CLEVELAND (AP) - Cleveland's new casino already has received 10 times more applications for dealer jobs than the number of openings, and the deadline for applying is still weeks away.
The Horseshoe Casino Cleveland began accepting applications on its website last Wednesday for 500 dealers and supervisors. The Plain Dealer reports that by Monday the developer had fielded more than 5,000 applications and expected to easily double that number by the Sept. 30 cutoff.
WASHINGTON (AP) - President Barack Obama is heading to the home state of his chief GOP antagonist on Capitol Hill, House Speaker John Boehner, to promote his jobs plan.

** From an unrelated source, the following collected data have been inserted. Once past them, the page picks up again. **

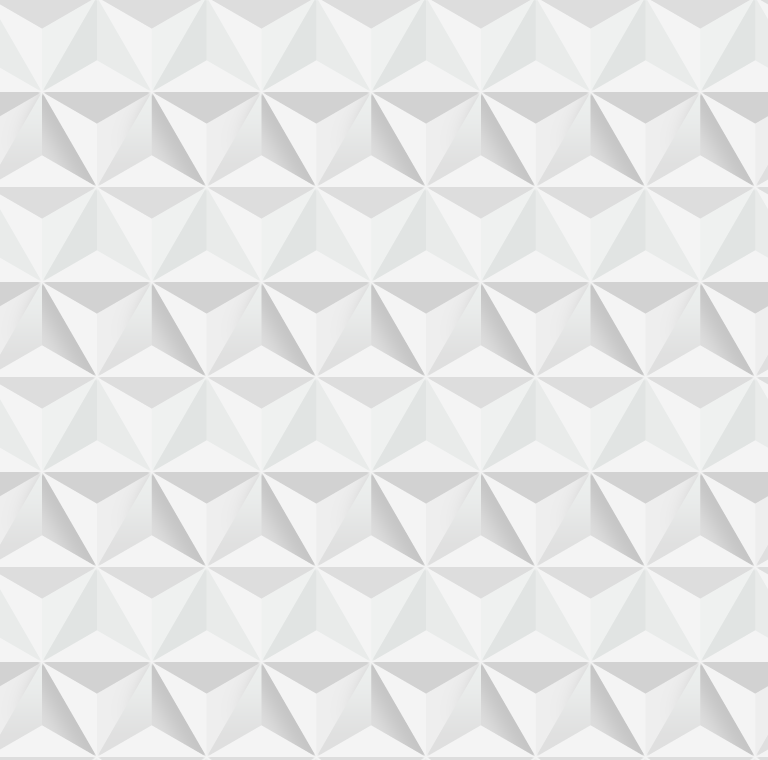
This pattern is drawn by a Shadertoy shader. Its source:

```glsl
// Pale relief of three-sided pyramids in rows, alternating flat and softly shaded
#define COLUMNS 7.0
#define ROWS 8.0
#define OFFSET vec2(0.383, 0.032)
#define WHITE vec3(0.957)
#define ROW_ASPECT 0.863
#define GLINT_RADIUS 0.045
#define SAMPLES 4

// Flat row: v is the side offset, pointsUp picks the pyramid, onBase its base face
vec3 flatFace(float v, bool pointsUp, bool onBase) {
    if (onBase) return pointsUp ? WHITE : vec3(0.865);
    if (pointsUp) return v < 0.0 ? vec3(0.882, 0.894, 0.889) : vec3(0.912, 0.922, 0.918);
    return v < 0.0 ? WHITE : vec3(0.938, 0.947, 0.943);
}

// Shaded row: s runs from base to apex, h is zero on the slanted edge
vec3 shadedFace(float v, float s, float h, bool pointsUp, bool onBase) {
    if (onBase) return pointsUp ? WHITE : vec3(0.824);
    if (pointsUp) {
        if (v > 0.0) return vec3(mix(0.775, 0.865, smoothstep(0.0, 0.67, h)));
        return mix(vec3(0.875), vec3(0.922, 0.932, 0.928), smoothstep(0.1, 0.9, s));
    }
    if (v < 0.0) return WHITE;
    return vec3(0.935 - 0.06 * exp(-7.0 * h) * (1.0 - smoothstep(0.1, 0.75, s)));
}

vec3 relief(vec2 uv) {
    vec2 p = uv * vec2(COLUMNS, ROWS) - OFFSET;
    bool flatRow = mod(floor(p.y), 2.0) > 0.5;
    float x = p.x - (flatRow ? 0.5 : 0.0);
    float t = fract(p.y);

    // Fold upright and inverted triangles into one upright frame
    float u = fract(x + 0.5) - 0.5;
    bool pointsUp = abs(u) < 0.5 * (1.0 - t);
    float v = pointsUp ? u : fract(x) - 0.5;
    float s = pointsUp ? t : 1.0 - t;
    float h = 1.0 - s - 2.0 * abs(v);
    bool onBase = 3.0 * s < 1.0 - 2.0 * abs(v);
    vec3 color = flatRow ? flatFace(v, pointsUp, onBase)
                         : shadedFace(v, s, h, pointsUp, onBase);

    // Small light spot where the corners meet
    float top = length(vec2(u, (1.0 - t) * ROW_ASPECT));
    float bottom = length(vec2(fract(x) - 0.5, t * ROW_ASPECT));
    float glint = 1.0 - smoothstep(0.0, GLINT_RADIUS, min(top, bottom));
    return mix(color, WHITE, glint);
}

void mainImage(out vec4 fragColor, in vec2 fragCoord) {
    // Average a grid of samples inside the pixel for smooth edges
    vec3 sum = vec3(0.0);
    for (int i = 0; i < SAMPLES * SAMPLES; i++) {
        vec2 cell = vec2(i % SAMPLES, i / SAMPLES) + 0.5;
        vec2 jitter = cell / float(SAMPLES) - 0.5;
        sum += relief((fragCoord + jitter) / iResolution.xy);
    }
    fragColor = vec4(sum / float(SAMPLES * SAMPLES), 1.0);
}
```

The president's trip to swing-state Ohio on Tuesday is part of a high-profile public sales push to get his $447 billion plan through a divided Congress. It comes a day after White House officials revealed that they plan to pay for the legislation with higher taxes, earning criticism from Boehner and other congressional Republicans.
Both of Ohio’s U.S.senators were in Cleveland Sunday, participating in an interfaith commemoration of the 10th anniversary of 9/11. Republican Sen. Rob Portman says defending the U.S. against future attacks remains a priority, and one he’ll have a special responsibility to balance over the next three months. For Ohio Public Radio, Kabir Bhatia reports.
US House member Mike Turner says a proposed new Congressional map for Ohio combines his district with that of a fellow Republican. That could set up a possible face-off.
A spokesman for Turner said today (Monday) that the plan combines the districts of Turner and U.S. Rep. Steve Austria. Turner, a former Dayton mayor, has comfortably won Ohios 3rd district in every election since 2004.
Frank Bill lives in Corydon, Indiana. He works at a paint factory. He has observed as the economy has soured in his part of rural Indiana. The good factory jobs are vanishing. Meth labs flourish. Crime is soaring.
Bill keeps a notebook handy and he scribbles down story ideas inspired by the devastation he sees around him. His first book, "Crimes in Southern Indiana" is dark and violent and nearly impossible to put down.
In this interview Bill talks about his inspirations-the rejections-and how he finally broke through and got his stuff published.